WORK TO BE COMPLETED -
Word for word, copy the data that follows and skip its pictures.
START PROVIDED DATA
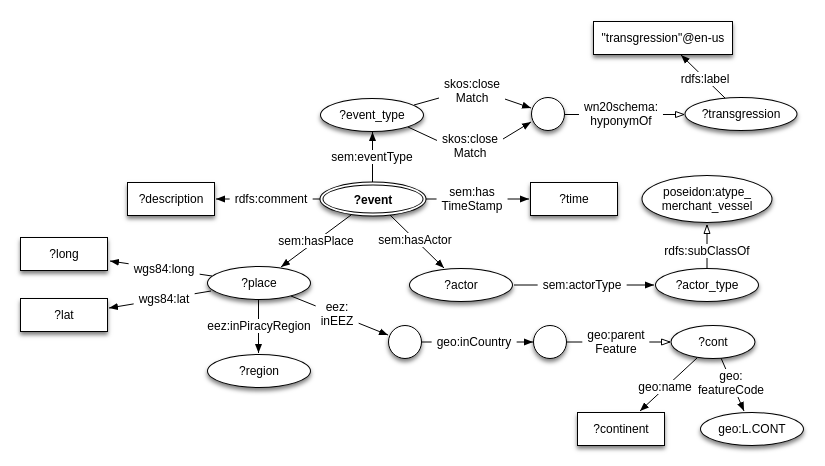
<!DOCTYPE html>
<html lang="en">
<head>
<meta charset="utf-8">
<title>Event graph pattern</title>
<style>
:root { --paper: #fff; --ink: #000; --shadow: rgba(0, 0, 0, .5); }
* { box-sizing: border-box; }
html, body { margin: 0; overflow: hidden; background: var(--paper); }
.graph {
  position: relative; width: 825px; height: 466px; overflow: hidden;
  background: var(--paper); color: var(--ink);
  font: 12px/14px "Liberation Sans", Arial, sans-serif; text-align: center;
}
.edges { position: absolute; inset: 0; fill: none; stroke: var(--ink); stroke-width: 1; }
.edges .arrow { marker-end: url(#arrow-solid); }
.edges .typed { marker-end: url(#arrow-open); }
.label, .node {
  position: absolute; left: var(--x); top: var(--y);
  transform: translate(-50%, -50%); white-space: nowrap;
}
.label { padding: 0 5px; background: var(--paper); }
.node {
  display: flex; align-items: center; justify-content: center;
  width: 104px; height: 34px;
  background: var(--paper); border: 1px solid var(--ink); border-radius: 50%;
  box-shadow: 0 3px 4px var(--shadow);
}
.literal { width: 88px; border-radius: 0; }
.blank { width: 34px; }
.focus { width: 107px; height: 35px; font-weight: bold; }
.focus::after {
  content: ""; position: absolute; inset: 2px;
  border: 1px solid var(--ink); border-radius: 50%;
}
.wide-literal { width: 140px; }
.class { width: 131px; height: 48px; }
.medium { width: 113px; }
.small { width: 85px; }
</style>
</head>
<body>
<main class="graph">
  <svg class="edges" width="825" height="466" viewBox="0 0 825 466" aria-hidden="true">
    <defs>
      <marker id="arrow-solid" markerWidth="10" markerHeight="8" refX="9" refY="4" orient="auto" markerUnits="userSpaceOnUse">
        <polygon points="0,0.5 9,4 0,7.5" fill="#000" stroke="none"/>
      </marker>
      <marker id="arrow-open" markerWidth="11" markerHeight="8" refX="9" refY="4" orient="auto" markerUnits="userSpaceOnUse">
        <polygon points="0.5,1 9,4 0.5,7" fill="#fff" stroke="#000"/>
      </marker>
    </defs>
    <path class="arrow" d="M372.5 182V132"/>
    <path class="arrow" d="M320 199H216"/>
    <path class="arrow" d="M426 199H529"/>
    <path class="arrow" d="M351 215L281 267"/>
    <path class="arrow" d="M390 215L444 268"/>
    <path class="arrow" d="M414 105L439 98L472 88L499 97L531 108"/>
    <path class="arrow" d="M408 127L436 140L472 156L503 139L531 122"/>
    <path class="typed" d="M565 114.5H684"/>
    <path class="arrow" d="M725 98L681 55"/>
    <path class="arrow" d="M212 276L110 261"/>
    <path class="arrow" d="M211 291L109 308"/>
    <path class="arrow" d="M258.5 300V353"/>
    <path class="arrow" d="M291 296L388 335"/>
    <path class="arrow" d="M422 342H533"/>
    <path class="typed" d="M567 342H670"/>
    <path class="arrow" d="M697 358L640 411"/>
    <path class="arrow" d="M721 358L744 411"/>
    <path class="arrow" d="M514 285H654"/>
    <path class="typed" d="M707 268V225"/>
  </svg>

  <span class="label" style="--x:372px;--y:157px">sem:eventType</span>
  <span class="label" style="--x:271px;--y:199px">rdfs:comment</span>
  <span class="label" style="--x:472px;--y:199px">sem:has<br>TimeStamp</span>
  <span class="label" style="--x:316px;--y:241px">sem:hasPlace</span>
  <span class="label" style="--x:415px;--y:240px">sem:hasActor</span>
  <span class="label" style="--x:472px;--y:91px">skos:close<br>Match</span>
  <span class="label" style="--x:470px;--y:146px">skos:close<br>Match</span>
  <span class="label" style="--x:621px;--y:114px">wn20schema:<br>hyponymOf</span>
  <span class="label" style="--x:705px;--y:79px">rdfs:label</span>
  <span class="label" style="--x:164px;--y:269px">wgs84:long</span>
  <span class="label" style="--x:164px;--y:299px">wgs84:lat</span>
  <span class="label" style="--x:259px;--y:326px">eez:inPiracyRegion</span>
  <span class="label" style="--x:337px;--y:314px">eez:<br>inEEZ</span>
  <span class="label" style="--x:474px;--y:342px">geo:inCountry</span>
  <span class="label" style="--x:616px;--y:342px">geo:parent<br>Feature</span>
  <span class="label" style="--x:665px;--y:387px">geo:name</span>
  <span class="label" style="--x:731px;--y:383px">geo:<br>featureCode</span>
  <span class="label" style="--x:582px;--y:285px">sem:actorType</span>
  <span class="label" style="--x:707px;--y:251px">rdfs:subClassOf</span>

  <div class="node focus" style="--x:373px;--y:199px">?event</div>
  <div class="node" style="--x:372px;--y:115px">?event_type</div>
  <div class="node literal" style="--x:171px;--y:199px">?description</div>
  <div class="node literal" style="--x:574px;--y:199px">?time</div>
  <div class="node blank" style="--x:548px;--y:114px"></div>
  <div class="node medium" style="--x:741px;--y:114px">?transgression</div>
  <div class="node literal wide-literal" style="--x:663px;--y:38px">"transgression"@en-us</div>
  <div class="node" style="--x:259px;--y:283px">?place</div>
  <div class="node literal" style="--x:64px;--y:254px">?long</div>
  <div class="node literal" style="--x:64px;--y:315px">?lat</div>
  <div class="node" style="--x:259px;--y:371px">?region</div>
  <div class="node blank" style="--x:405px;--y:342px"></div>
  <div class="node blank" style="--x:550px;--y:342px"></div>
  <div class="node small" style="--x:713px;--y:342px">?cont</div>
  <div class="node literal" style="--x:621px;--y:429px">?continent</div>
  <div class="node" style="--x:752px;--y:429px">geo:L.CONT</div>
  <div class="node" style="--x:461px;--y:285px">?actor</div>
  <div class="node" style="--x:707px;--y:285px">?actor_type</div>
  <div class="node class" style="--x:707px;--y:199px">poseidon:atype_<br>merchant_vessel</div>
</main>
</body>
</html>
END PROVIDED DATA
RESPONSE TO THIS TASK -
<!DOCTYPE html>
<html lang="en">
<head>
<meta charset="utf-8">
<title>Event graph pattern</title>
<style>
:root { --paper: #fff; --ink: #000; --shadow: rgba(0, 0, 0, .5); }
* { box-sizing: border-box; }
html, body { margin: 0; overflow: hidden; background: var(--paper); }
.graph {
  position: relative; width: 825px; height: 466px; overflow: hidden;
  background: var(--paper); color: var(--ink);
  font: 12px/14px "Liberation Sans", Arial, sans-serif; text-align: center;
}
.edges { position: absolute; inset: 0; fill: none; stroke: var(--ink); stroke-width: 1; }
.edges .arrow { marker-end: url(#arrow-solid); }
.edges .typed { marker-end: url(#arrow-open); }
.label, .node {
  position: absolute; left: var(--x); top: var(--y);
  transform: translate(-50%, -50%); white-space: nowrap;
}
.label { padding: 0 5px; background: var(--paper); }
.node {
  display: flex; align-items: center; justify-content: center;
  width: 104px; height: 34px;
  background: var(--paper); border: 1px solid var(--ink); border-radius: 50%;
  box-shadow: 0 3px 4px var(--shadow);
}
.literal { width: 88px; border-radius: 0; }
.blank { width: 34px; }
.focus { width: 107px; height: 35px; font-weight: bold; }
.focus::after {
  content: ""; position: absolute; inset: 2px;
  border: 1px solid var(--ink); border-radius: 50%;
}
.wide-literal { width: 140px; }
.class { width: 131px; height: 48px; }
.medium { width: 113px; }
.small { width: 85px; }
</style>
</head>
<body>
<main class="graph">
  <svg class="edges" width="825" height="466" viewBox="0 0 825 466" aria-hidden="true">
    <defs>
      <marker id="arrow-solid" markerWidth="10" markerHeight="8" refX="9" refY="4" orient="auto" markerUnits="userSpaceOnUse">
        <polygon points="0,0.5 9,4 0,7.5" fill="#000" stroke="none"/>
      </marker>
      <marker id="arrow-open" markerWidth="11" markerHeight="8" refX="9" refY="4" orient="auto" markerUnits="userSpaceOnUse">
        <polygon points="0.5,1 9,4 0.5,7" fill="#fff" stroke="#000"/>
      </marker>
    </defs>
    <path class="arrow" d="M372.5 182V132"/>
    <path class="arrow" d="M320 199H216"/>
    <path class="arrow" d="M426 199H529"/>
    <path class="arrow" d="M351 215L281 267"/>
    <path class="arrow" d="M390 215L444 268"/>
    <path class="arrow" d="M414 105L439 98L472 88L499 97L531 108"/>
    <path class="arrow" d="M408 127L436 140L472 156L503 139L531 122"/>
    <path class="typed" d="M565 114.5H684"/>
    <path class="arrow" d="M725 98L681 55"/>
    <path class="arrow" d="M212 276L110 261"/>
    <path class="arrow" d="M211 291L109 308"/>
    <path class="arrow" d="M258.5 300V353"/>
    <path class="arrow" d="M291 296L388 335"/>
    <path class="arrow" d="M422 342H533"/>
    <path class="typed" d="M567 342H670"/>
    <path class="arrow" d="M697 358L640 411"/>
    <path class="arrow" d="M721 358L744 411"/>
    <path class="arrow" d="M514 285H654"/>
    <path class="typed" d="M707 268V225"/>
  </svg>

  <span class="label" style="--x:372px;--y:157px">sem:eventType</span>
  <span class="label" style="--x:271px;--y:199px">rdfs:comment</span>
  <span class="label" style="--x:472px;--y:199px">sem:has<br>TimeStamp</span>
  <span class="label" style="--x:316px;--y:241px">sem:hasPlace</span>
  <span class="label" style="--x:415px;--y:240px">sem:hasActor</span>
  <span class="label" style="--x:472px;--y:91px">skos:close<br>Match</span>
  <span class="label" style="--x:470px;--y:146px">skos:close<br>Match</span>
  <span class="label" style="--x:621px;--y:114px">wn20schema:<br>hyponymOf</span>
  <span class="label" style="--x:705px;--y:79px">rdfs:label</span>
  <span class="label" style="--x:164px;--y:269px">wgs84:long</span>
  <span class="label" style="--x:164px;--y:299px">wgs84:lat</span>
  <span class="label" style="--x:259px;--y:326px">eez:inPiracyRegion</span>
  <span class="label" style="--x:337px;--y:314px">eez:<br>inEEZ</span>
  <span class="label" style="--x:474px;--y:342px">geo:inCountry</span>
  <span class="label" style="--x:616px;--y:342px">geo:parent<br>Feature</span>
  <span class="label" style="--x:665px;--y:387px">geo:name</span>
  <span class="label" style="--x:731px;--y:383px">geo:<br>featureCode</span>
  <span class="label" style="--x:582px;--y:285px">sem:actorType</span>
  <span class="label" style="--x:707px;--y:251px">rdfs:subClassOf</span>

  <div class="node focus" style="--x:373px;--y:199px">?event</div>
  <div class="node" style="--x:372px;--y:115px">?event_type</div>
  <div class="node literal" style="--x:171px;--y:199px">?description</div>
  <div class="node literal" style="--x:574px;--y:199px">?time</div>
  <div class="node blank" style="--x:548px;--y:114px"></div>
  <div class="node medium" style="--x:741px;--y:114px">?transgression</div>
  <div class="node literal wide-literal" style="--x:663px;--y:38px">"transgression"@en-us</div>
  <div class="node" style="--x:259px;--y:283px">?place</div>
  <div class="node literal" style="--x:64px;--y:254px">?long</div>
  <div class="node literal" style="--x:64px;--y:315px">?lat</div>
  <div class="node" style="--x:259px;--y:371px">?region</div>
  <div class="node blank" style="--x:405px;--y:342px"></div>
  <div class="node blank" style="--x:550px;--y:342px"></div>
  <div class="node small" style="--x:713px;--y:342px">?cont</div>
  <div class="node literal" style="--x:621px;--y:429px">?continent</div>
  <div class="node" style="--x:752px;--y:429px">geo:L.CONT</div>
  <div class="node" style="--x:461px;--y:285px">?actor</div>
  <div class="node" style="--x:707px;--y:285px">?actor_type</div>
  <div class="node class" style="--x:707px;--y:199px">poseidon:atype_<br>merchant_vessel</div>
</main>
</body>
</html>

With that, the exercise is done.